Materials provided:
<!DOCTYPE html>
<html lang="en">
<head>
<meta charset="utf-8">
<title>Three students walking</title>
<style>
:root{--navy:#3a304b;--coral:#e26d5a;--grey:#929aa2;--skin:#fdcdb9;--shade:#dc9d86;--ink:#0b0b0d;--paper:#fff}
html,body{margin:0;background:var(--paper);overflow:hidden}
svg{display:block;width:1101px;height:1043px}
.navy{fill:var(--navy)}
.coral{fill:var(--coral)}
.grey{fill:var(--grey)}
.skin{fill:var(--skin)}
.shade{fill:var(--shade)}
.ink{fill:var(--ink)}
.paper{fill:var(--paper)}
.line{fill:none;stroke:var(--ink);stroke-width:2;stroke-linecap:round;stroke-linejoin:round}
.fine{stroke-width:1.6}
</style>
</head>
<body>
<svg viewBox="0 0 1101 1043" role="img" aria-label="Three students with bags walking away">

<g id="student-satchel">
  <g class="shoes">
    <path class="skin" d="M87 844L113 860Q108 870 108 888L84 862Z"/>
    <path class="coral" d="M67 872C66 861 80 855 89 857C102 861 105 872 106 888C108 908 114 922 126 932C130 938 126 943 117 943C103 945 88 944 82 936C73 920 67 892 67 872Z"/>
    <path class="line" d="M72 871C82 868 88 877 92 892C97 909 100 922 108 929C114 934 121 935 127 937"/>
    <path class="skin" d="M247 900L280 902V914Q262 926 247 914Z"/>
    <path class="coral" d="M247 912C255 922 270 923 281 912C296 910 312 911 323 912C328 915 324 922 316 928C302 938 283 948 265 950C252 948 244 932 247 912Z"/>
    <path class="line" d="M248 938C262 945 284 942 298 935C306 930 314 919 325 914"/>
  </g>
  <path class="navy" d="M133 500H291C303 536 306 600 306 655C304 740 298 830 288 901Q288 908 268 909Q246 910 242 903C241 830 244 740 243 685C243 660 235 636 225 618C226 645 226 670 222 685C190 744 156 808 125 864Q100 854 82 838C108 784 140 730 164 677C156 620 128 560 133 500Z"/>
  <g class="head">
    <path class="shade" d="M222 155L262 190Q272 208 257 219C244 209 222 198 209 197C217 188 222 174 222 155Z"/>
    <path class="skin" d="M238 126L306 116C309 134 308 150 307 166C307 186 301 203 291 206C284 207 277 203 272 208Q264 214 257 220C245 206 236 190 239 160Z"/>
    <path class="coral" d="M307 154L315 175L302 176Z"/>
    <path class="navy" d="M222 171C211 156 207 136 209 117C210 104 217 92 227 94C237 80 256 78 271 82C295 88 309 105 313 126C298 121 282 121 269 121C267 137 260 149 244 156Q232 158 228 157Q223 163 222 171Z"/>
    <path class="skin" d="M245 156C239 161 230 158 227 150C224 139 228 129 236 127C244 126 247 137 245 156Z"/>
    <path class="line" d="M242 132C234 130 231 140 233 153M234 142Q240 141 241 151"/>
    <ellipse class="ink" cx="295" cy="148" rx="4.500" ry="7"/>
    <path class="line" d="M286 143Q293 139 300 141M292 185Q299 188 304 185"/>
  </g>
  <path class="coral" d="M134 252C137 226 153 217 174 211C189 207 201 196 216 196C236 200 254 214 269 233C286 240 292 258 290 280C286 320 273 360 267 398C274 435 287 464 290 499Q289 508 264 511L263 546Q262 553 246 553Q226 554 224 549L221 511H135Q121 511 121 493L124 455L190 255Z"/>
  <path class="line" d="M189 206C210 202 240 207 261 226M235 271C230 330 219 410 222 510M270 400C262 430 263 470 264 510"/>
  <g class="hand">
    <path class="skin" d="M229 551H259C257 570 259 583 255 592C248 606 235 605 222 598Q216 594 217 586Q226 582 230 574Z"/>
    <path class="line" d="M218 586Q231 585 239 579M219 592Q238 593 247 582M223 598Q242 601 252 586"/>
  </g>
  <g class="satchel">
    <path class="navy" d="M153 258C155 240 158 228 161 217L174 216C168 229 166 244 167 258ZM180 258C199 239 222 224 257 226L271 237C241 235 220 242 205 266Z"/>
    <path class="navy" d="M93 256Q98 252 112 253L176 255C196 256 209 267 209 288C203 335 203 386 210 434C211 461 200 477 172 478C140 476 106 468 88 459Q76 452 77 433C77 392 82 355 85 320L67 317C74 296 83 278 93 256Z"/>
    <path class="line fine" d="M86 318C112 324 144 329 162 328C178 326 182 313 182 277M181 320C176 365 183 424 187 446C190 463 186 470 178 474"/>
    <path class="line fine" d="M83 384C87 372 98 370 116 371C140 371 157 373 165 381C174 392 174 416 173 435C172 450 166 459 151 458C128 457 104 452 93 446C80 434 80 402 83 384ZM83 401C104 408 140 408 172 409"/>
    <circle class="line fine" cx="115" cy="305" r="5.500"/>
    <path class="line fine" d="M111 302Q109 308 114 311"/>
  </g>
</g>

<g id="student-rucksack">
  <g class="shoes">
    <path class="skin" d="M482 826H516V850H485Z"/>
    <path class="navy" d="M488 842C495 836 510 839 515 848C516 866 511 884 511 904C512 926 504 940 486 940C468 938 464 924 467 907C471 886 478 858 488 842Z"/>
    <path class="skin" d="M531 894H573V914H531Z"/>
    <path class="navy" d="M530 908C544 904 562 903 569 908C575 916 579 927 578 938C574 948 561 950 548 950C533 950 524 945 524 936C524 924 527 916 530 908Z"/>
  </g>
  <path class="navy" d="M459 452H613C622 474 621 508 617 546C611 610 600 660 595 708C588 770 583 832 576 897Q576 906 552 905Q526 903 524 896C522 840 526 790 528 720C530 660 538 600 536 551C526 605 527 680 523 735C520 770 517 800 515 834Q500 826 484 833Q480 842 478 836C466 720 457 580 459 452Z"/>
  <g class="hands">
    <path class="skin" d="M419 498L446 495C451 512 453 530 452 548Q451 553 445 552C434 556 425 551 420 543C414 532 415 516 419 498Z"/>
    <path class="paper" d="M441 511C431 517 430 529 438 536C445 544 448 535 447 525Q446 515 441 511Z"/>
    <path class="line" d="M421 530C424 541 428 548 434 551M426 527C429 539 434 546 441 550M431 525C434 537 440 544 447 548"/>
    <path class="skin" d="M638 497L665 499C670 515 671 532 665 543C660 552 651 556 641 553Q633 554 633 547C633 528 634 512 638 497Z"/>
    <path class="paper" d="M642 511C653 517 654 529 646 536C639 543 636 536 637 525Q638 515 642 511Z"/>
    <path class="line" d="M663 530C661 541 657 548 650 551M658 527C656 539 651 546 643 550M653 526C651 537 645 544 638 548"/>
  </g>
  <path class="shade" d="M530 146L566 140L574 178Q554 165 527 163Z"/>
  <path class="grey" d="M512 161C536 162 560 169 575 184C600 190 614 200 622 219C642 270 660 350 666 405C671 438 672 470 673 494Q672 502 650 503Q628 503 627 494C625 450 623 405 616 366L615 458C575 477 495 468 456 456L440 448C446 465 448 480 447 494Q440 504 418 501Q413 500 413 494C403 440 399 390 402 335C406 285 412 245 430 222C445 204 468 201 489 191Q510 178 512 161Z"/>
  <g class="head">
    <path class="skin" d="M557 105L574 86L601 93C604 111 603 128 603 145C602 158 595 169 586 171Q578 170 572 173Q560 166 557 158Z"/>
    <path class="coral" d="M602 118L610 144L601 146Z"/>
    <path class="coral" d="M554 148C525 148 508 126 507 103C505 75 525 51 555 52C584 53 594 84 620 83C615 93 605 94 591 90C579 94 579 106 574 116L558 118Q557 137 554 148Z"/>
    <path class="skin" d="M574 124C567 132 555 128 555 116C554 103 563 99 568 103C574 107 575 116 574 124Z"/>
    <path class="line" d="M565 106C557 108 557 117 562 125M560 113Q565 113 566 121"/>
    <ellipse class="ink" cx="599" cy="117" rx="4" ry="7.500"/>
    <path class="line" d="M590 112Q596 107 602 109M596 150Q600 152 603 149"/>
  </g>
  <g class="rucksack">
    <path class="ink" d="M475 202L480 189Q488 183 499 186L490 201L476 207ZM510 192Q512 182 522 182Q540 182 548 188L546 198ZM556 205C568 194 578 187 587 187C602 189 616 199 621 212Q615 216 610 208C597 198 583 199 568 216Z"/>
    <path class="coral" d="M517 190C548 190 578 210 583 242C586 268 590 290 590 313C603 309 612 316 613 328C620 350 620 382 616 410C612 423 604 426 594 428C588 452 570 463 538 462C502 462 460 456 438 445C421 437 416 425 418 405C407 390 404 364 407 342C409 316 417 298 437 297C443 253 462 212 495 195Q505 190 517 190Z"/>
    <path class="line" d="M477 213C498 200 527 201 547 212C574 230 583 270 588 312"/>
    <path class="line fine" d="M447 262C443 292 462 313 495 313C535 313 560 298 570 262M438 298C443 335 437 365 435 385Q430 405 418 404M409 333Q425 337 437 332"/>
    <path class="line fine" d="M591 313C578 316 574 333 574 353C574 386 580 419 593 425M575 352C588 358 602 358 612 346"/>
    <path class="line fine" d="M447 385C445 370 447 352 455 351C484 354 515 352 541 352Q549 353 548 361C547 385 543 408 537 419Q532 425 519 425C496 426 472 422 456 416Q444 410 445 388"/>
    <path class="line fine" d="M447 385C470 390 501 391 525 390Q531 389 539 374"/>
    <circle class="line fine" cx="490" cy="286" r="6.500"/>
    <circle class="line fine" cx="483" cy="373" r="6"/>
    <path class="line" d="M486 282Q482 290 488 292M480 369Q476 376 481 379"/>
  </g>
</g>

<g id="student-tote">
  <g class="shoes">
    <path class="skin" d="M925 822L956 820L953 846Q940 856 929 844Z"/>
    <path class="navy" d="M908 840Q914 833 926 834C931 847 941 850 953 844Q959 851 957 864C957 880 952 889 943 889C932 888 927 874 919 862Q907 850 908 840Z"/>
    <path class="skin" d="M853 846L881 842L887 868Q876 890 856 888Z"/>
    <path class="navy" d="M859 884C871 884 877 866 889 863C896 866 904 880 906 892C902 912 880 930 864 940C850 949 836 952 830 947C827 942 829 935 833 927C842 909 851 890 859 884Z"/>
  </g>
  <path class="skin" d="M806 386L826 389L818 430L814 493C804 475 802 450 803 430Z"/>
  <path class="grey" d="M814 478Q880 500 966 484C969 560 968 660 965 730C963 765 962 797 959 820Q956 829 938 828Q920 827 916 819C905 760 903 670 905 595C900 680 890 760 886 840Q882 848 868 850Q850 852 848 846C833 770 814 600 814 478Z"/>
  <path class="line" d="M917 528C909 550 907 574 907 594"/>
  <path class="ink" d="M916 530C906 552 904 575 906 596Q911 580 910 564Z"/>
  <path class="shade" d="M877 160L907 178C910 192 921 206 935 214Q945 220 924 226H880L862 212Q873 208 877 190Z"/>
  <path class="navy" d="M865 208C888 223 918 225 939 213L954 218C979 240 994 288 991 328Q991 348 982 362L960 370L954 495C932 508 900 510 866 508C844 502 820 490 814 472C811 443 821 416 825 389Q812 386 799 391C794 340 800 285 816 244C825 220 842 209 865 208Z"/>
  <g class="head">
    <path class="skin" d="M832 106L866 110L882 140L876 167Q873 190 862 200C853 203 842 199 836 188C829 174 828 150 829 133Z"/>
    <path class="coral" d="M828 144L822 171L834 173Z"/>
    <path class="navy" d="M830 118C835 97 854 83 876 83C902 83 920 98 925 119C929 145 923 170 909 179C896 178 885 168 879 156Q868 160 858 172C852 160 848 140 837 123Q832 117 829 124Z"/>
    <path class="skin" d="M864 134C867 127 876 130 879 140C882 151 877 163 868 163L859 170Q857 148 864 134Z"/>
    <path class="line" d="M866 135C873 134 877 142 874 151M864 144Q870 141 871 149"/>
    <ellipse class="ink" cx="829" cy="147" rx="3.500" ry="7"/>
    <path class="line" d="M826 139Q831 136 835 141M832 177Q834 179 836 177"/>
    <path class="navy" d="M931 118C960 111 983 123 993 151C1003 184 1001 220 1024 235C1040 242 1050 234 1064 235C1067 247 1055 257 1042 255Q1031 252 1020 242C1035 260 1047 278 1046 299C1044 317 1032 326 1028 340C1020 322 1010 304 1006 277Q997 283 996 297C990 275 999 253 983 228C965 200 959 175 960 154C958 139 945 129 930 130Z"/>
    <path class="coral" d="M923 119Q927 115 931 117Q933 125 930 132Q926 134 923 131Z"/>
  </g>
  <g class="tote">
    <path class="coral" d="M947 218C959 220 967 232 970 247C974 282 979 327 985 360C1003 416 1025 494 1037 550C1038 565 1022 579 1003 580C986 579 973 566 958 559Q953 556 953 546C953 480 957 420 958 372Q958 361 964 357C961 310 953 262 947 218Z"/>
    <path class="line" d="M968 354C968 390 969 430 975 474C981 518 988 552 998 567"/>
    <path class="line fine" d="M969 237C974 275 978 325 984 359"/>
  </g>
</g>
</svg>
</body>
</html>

Work request:
From the material above, retype precisely the lines between the line holding "202L480 189Q488 183" and the line holding "478Q880 500 966", inclusive, and nothing beyond them.

Output for this exercise:
    <path class="ink" d="M475 202L480 189Q488 183 499 186L490 201L476 207ZM510 192Q512 182 522 182Q540 182 548 188L546 198ZM556 205C568 194 578 187 587 187C602 189 616 199 621 212Q615 216 610 208C597 198 583 199 568 216Z"/>
    <path class="coral" d="M517 190C548 190 578 210 583 242C586 268 590 290 590 313C603 309 612 316 613 328C620 350 620 382 616 410C612 423 604 426 594 428C588 452 570 463 538 462C502 462 460 456 438 445C421 437 416 425 418 405C407 390 404 364 407 342C409 316 417 298 437 297C443 253 462 212 495 195Q505 190 517 190Z"/>
    <path class="line" d="M477 213C498 200 527 201 547 212C574 230 583 270 588 312"/>
    <path class="line fine" d="M447 262C443 292 462 313 495 313C535 313 560 298 570 262M438 298C443 335 437 365 435 385Q430 405 418 404M409 333Q425 337 437 332"/>
    <path class="line fine" d="M591 313C578 316 574 333 574 353C574 386 580 419 593 425M575 352C588 358 602 358 612 346"/>
    <path class="line fine" d="M447 385C445 370 447 352 455 351C484 354 515 352 541 352Q549 353 548 361C547 385 543 408 537 419Q532 425 519 425C496 426 472 422 456 416Q444 410 445 388"/>
    <path class="line fine" d="M447 385C470 390 501 391 525 390Q531 389 539 374"/>
    <circle class="line fine" cx="490" cy="286" r="6.500"/>
    <circle class="line fine" cx="483" cy="373" r="6"/>
    <path class="line" d="M486 282Q482 290 488 292M480 369Q476 376 481 379"/>
  </g>
</g>

<g id="student-tote">
  <g class="shoes">
    <path class="skin" d="M925 822L956 820L953 846Q940 856 929 844Z"/>
    <path class="navy" d="M908 840Q914 833 926 834C931 847 941 850 953 844Q959 851 957 864C957 880 952 889 943 889C932 888 927 874 919 862Q907 850 908 840Z"/>
    <path class="skin" d="M853 846L881 842L887 868Q876 890 856 888Z"/>
    <path class="navy" d="M859 884C871 884 877 866 889 863C896 866 904 880 906 892C902 912 880 930 864 940C850 949 836 952 830 947C827 942 829 935 833 927C842 909 851 890 859 884Z"/>
  </g>
  <path class="skin" d="M806 386L826 389L818 430L814 493C804 475 802 450 803 430Z"/>
  <path class="grey" d="M814 478Q880 500 966 484C969 560 968 660 965 730C963 765 962 797 959 820Q956 829 938 828Q920 827 916 819C905 760 903 670 905 595C900 680 890 760 886 840Q882 848 868 850Q850 852 848 846C833 770 814 600 814 478Z"/>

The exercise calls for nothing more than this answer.